Wifi-enabled laptop. We'll all be looking at student writing on Google Docs, so every student should have a free gmail account and know how Google Docs works.

Dress Code: Casual



Applied theology

1. Biblical objectivity

2. The rapids method of applying Scripture to current cultural and public policy issues

3. Journalistic humility

4. Redemptive but not public relations conclusions


1. Writing with active verbs, concrete nouns, and active rather than passive voice.

2. Structural and line-by-line self-editing and editing.

3. Story telling with protagonists, missions, antagonisms

4. Up and down the ladder of abstraction: streets, not suites




Pre-Class Writing



Free tuition, but you should take into account the cost of travel to Austin, food, lodging, and perhaps car rental. The Olasky house is located five miles northwest of the University of Texas campus, but there is no convenient public transportation.
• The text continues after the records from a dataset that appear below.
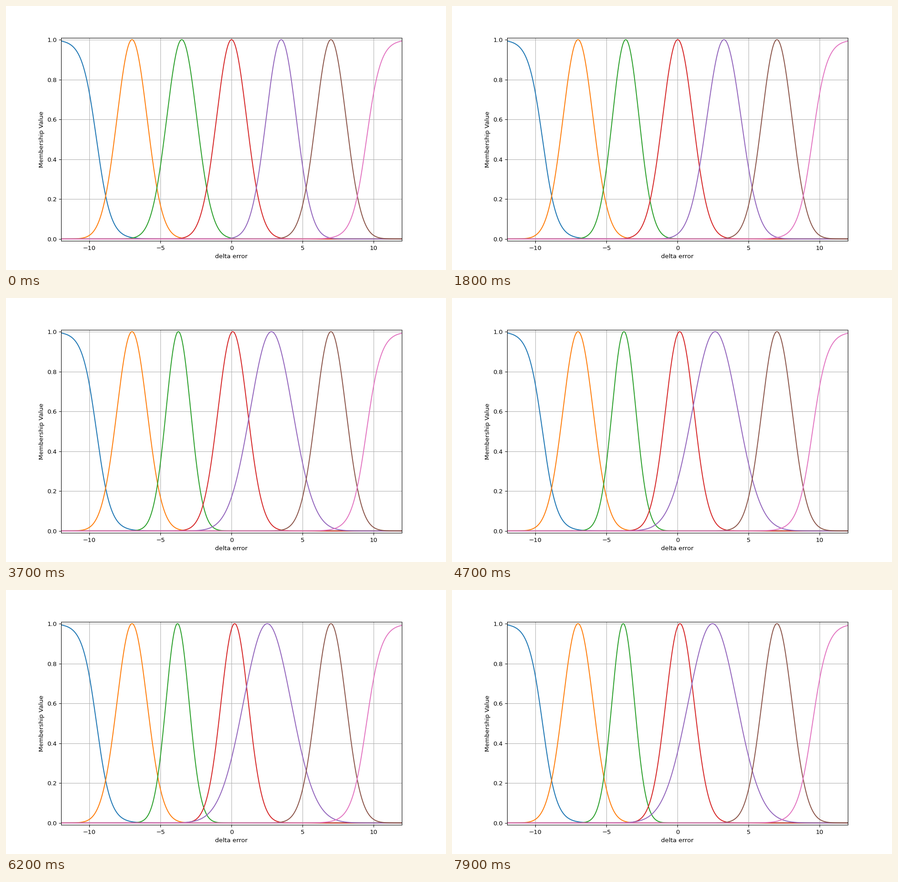
Recreate the animation shown at these times as a matplotlib script. Size 966x580 px, loop 8 s.

```python
import numpy as np
import matplotlib.pyplot as plt
from matplotlib.animation import FuncAnimation

FRAMES, STEP_MS = 80, 100
DEV = 1.06
X = np.linspace(-12, 12, 1000)


def gauss(mid, dev=DEV):
    return np.exp(-0.5 * ((X - mid) / dev) ** 2)


def sigmoid(mid, slope):
    return 1 / (1 + np.exp(-slope * (X - mid)))


def progress(n):
    """Training epochs done: four updates each, then a one-frame pause."""
    if n < 7:
        return 0.0
    epoch, r = divmod(n - 7, 5)
    return epoch + min(r + 1, 4) / 4


def curves(p):
    quick = p / (p + 5)                         # fast start, long tail
    ease = 1 - np.exp(-(p / 6) ** 1.6)          # slow start, then settles
    swing = np.exp(-((p - 11.8) / 5.8) ** 2)    # drifts out and back
    return [
        sigmoid(-9.5, -2 - 0.003 * p),
        gauss(-7),
        gauss(-3.5 - 0.43 * quick, DEV - 0.355 * quick),
        gauss(0.225 * swing, DEV + 0.07 * quick - 0.15 * swing),
        gauss(3.5 - 1.05 * ease, DEV + 0.66 * ease),
        gauss(7),
        sigmoid(9.5, 2 - 0.007 * p),
    ]


# A 10 x 6 inch layout scaled to 966 x 580 pixels
fig, ax = plt.subplots(figsize=(10, 6.00415), dpi=96.6)
lines = [ax.plot(X, y)[0] for y in curves(0)]
ax.set_xlim(-12, 12)
ax.set_ylim(-0.01, 1.01)
ax.set_xlabel("delta error")
ax.set_ylabel("Membership Value")
ax.grid(True)


def update(n):
    for line, y in zip(lines, curves(progress(n))):
        line.set_ydata(y)
    return lines


anim = FuncAnimation(fig, update, frames=FRAMES, interval=STEP_MS,
                     init_func=lambda: update(0), repeat=True, repeat_delay=0)
plt.show()
```
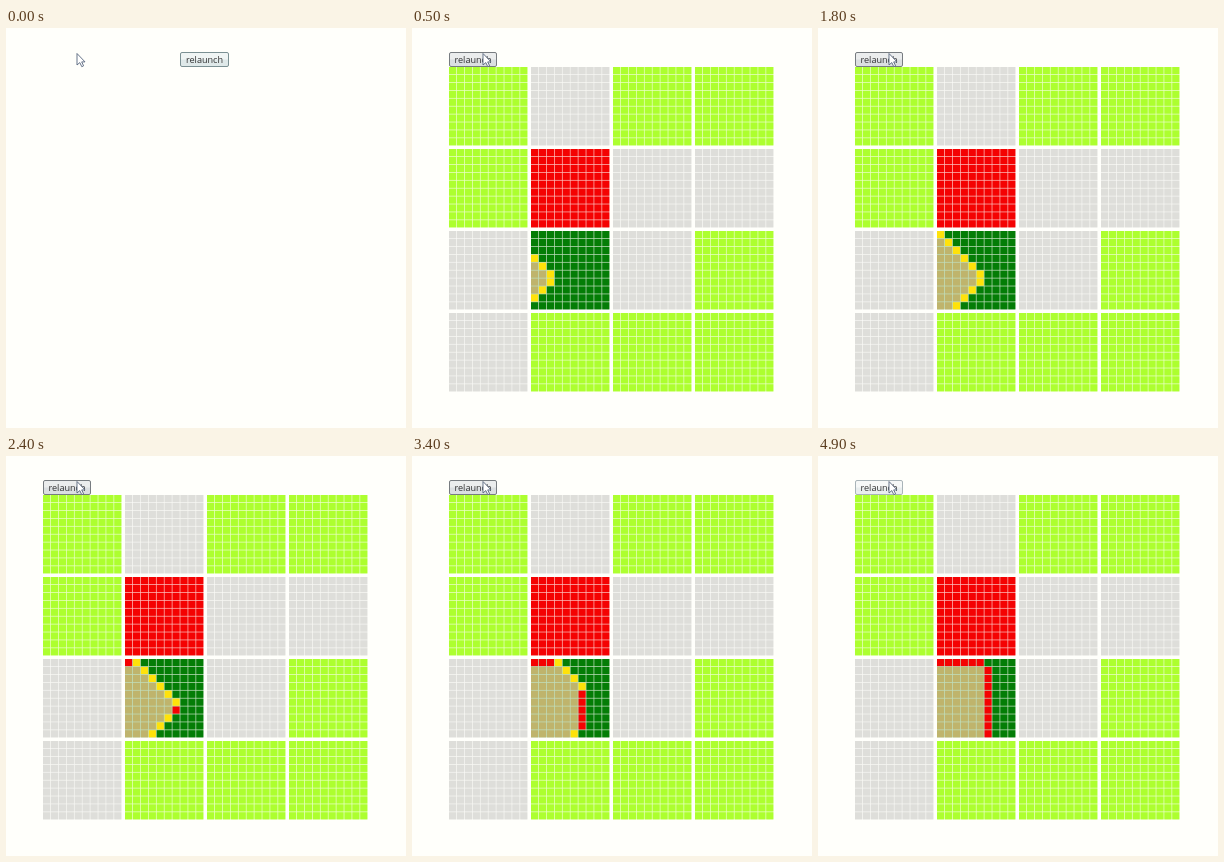
An HTML page with a canvas that plays this animation: 400x400 px, repeating every 5000 ms.

```html
<!DOCTYPE html>
<html lang="en">
<head>
<meta charset="utf-8">
<title>Flood fill</title>
<style>
  html, body { margin: 0; width: 100%; height: 100%; overflow: hidden; background: #fffffb; }
  canvas, svg { position: absolute; left: 0; top: 0; width: 400px; height: 400px; }
  .button {
    position: absolute; left: 37px; top: 24px; width: 48px; height: 15px;
    box-sizing: border-box; border: 1px solid #777c80; border-radius: 2px;
    background: linear-gradient(#ebeded 45%, #dbdfe1 55%);
    font: 9.1px/13px "Open Sans", "Noto Sans", sans-serif;
    color: #333; text-align: center; white-space: nowrap;
  }
  .button.light { border-color: #a9b4b8; background: linear-gradient(#f6f8f7 45%, #e9eeee 55%); }
  .button.idle { left: 174px; width: 49px; border-color: #7b9093; background: linear-gradient(#f0f5f4 45%, #dfe9e9 55%); }
</style>
</head>
<body>
<canvas id="grid" width="400" height="400"></canvas>
<div id="button" class="button idle">relaunch</div>
<svg viewBox="0 0 400 400">
  <path d="M71 25.5V37L73.8 34.6L75.8 38.7L77.6 37.8L75.7 33.9H79Z"
        fill="#fff" stroke="#56657c" stroke-width="0.9" stroke-linejoin="round"/>
</svg>
<script>
const LOOP = 5000, TICK = 100;
const GRID_AT = 100, FILL_AT = 163, STEP = 55, LIGHT_AT = 4500;
// Grid units: 10 wide cells, 1 wide gaps, blocks 114 apart.
const LEFT = 37, TOP = 39, SCALE = 82 / 114;
const BLOCK = 114, PITCH = 11, SIZE = 10, N = 10, WIDTH = N * PITCH - 1;
const GAP_TINT = 0.25;
const SEED = 6, WALL = 6;
const BLOCKS = ["LGLL", "LRGG", "GFGL", "GLLL"];
const COLORS = {
  L: "#adff2f", G: "#dededa", R: "#f40202", F: "#047d06",
  open: "#ffe20a", done: "#bfb46c"
};

const ctx = document.getElementById("grid").getContext("2d");
const button = document.getElementById("button");

const key = (r, c) => r * N + c;
const isWall = (r, c) => r === 0 || c === WALL;
const neighbours = (r, c) =>
  [[r - 1, c], [r + 1, c], [r, c - 1], [r, c + 1]]
    .filter(([y, x]) => y >= 0 && y < N && x >= 0 && x < N);

// Breadth-first order: by distance from the seed, then from top to bottom.
function fillOrder() {
  const order = [], seen = new Set([key(SEED, 0)]);
  let ring = [[SEED, 0]];
  while (ring.length) {
    ring.sort((a, b) => a[0] - b[0]);
    order.push(...ring);
    const next = [];
    for (const [r, c] of ring) {
      if (isWall(r, c)) continue;
      for (const [y, x] of neighbours(r, c)) {
        if (seen.has(key(y, x))) continue;
        seen.add(key(y, x));
        next.push([y, x]);
      }
    }
    ring = next;
  }
  return order;
}
const ORDER = fillOrder();

function fillState(count) {
  const state = { [key(SEED, 0)]: "open" };
  for (const [r, c] of ORDER.slice(0, count)) {
    state[key(r, c)] = isWall(r, c) ? "R" : "done";
    if (isWall(r, c)) continue;
    for (const [y, x] of neighbours(r, c)) state[key(y, x)] ||= "open";
  }
  return state;
}

function drawBlock(x, y, kind, state) {
  ctx.globalAlpha = GAP_TINT;
  ctx.fillStyle = COLORS[kind];
  ctx.fillRect(x, y, WIDTH, WIDTH);
  ctx.globalAlpha = 1;
  for (let r = 0; r < N; r++) {
    for (let c = 0; c < N; c++) {
      ctx.fillStyle = COLORS[state[key(r, c)] || kind];
      ctx.fillRect(x + c * PITCH, y + r * PITCH, SIZE, SIZE);
    }
  }
}

function draw(t) {
  ctx.clearRect(0, 0, 400, 400);
  button.className = t < GRID_AT ? "button idle" : t < LIGHT_AT ? "button" : "button light";
  if (t < GRID_AT) return;
  const state = fillState(Math.max(0, Math.floor((t - FILL_AT) / STEP)));
  ctx.save();
  ctx.translate(LEFT, TOP);
  ctx.scale(SCALE, SCALE);
  BLOCKS.forEach((row, j) => [...row].forEach((kind, i) =>
    drawBlock(i * BLOCK, j * BLOCK, kind, kind === "F" ? state : {})));
  ctx.restore();
}

const start = performance.now();
let shown = -1;
function frame() {
  const elapsed = (performance.now() - start) % LOOP;
  const t = Math.floor(elapsed / TICK) * TICK;
  if (t !== shown) draw(shown = t);
  requestAnimationFrame(frame);
}
frame();
</script>
</body>
</html>
```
Applicants admitted to the course will receive an email about housing options: Olasky house (three bedrooms available, with costs ranging from $50 to $110 per night), a house across the street (three bedrooms available at $150 per night), and hotels (many about five miles away, with prices ranging from $70 to $200).   


Class Component - Calendar


















8:30   BREAKFAST EACH DAY        
9:00   pair interviews intro to obits and worldviews

edit obits

worldviews and news stories

editing stories,  reviews





writing editing writing writing meetings
11:00   pair edit writing editing editing editing  
12:00   lunch  lunch lunch  lunch  lunch   
1:00   story elements: PAMO, haiku feature story reporting in Austin writing rewriting news stories features editing stories, reviews  
2:00   group editing reporting writing editing editing  
3:00   ladder of abstracion editing Austin editing broken windows writing World News Group needs  
4:00   WORLD Style discussion intro to AP discussion beats  
5:00   free time, dinner on your own free time, dinner on your own free time, dinner on your own free time, dinner on your own free time, dinner on your own  
7:00   movie to review write first draft of features reading and writing  reading and writing

book reviews due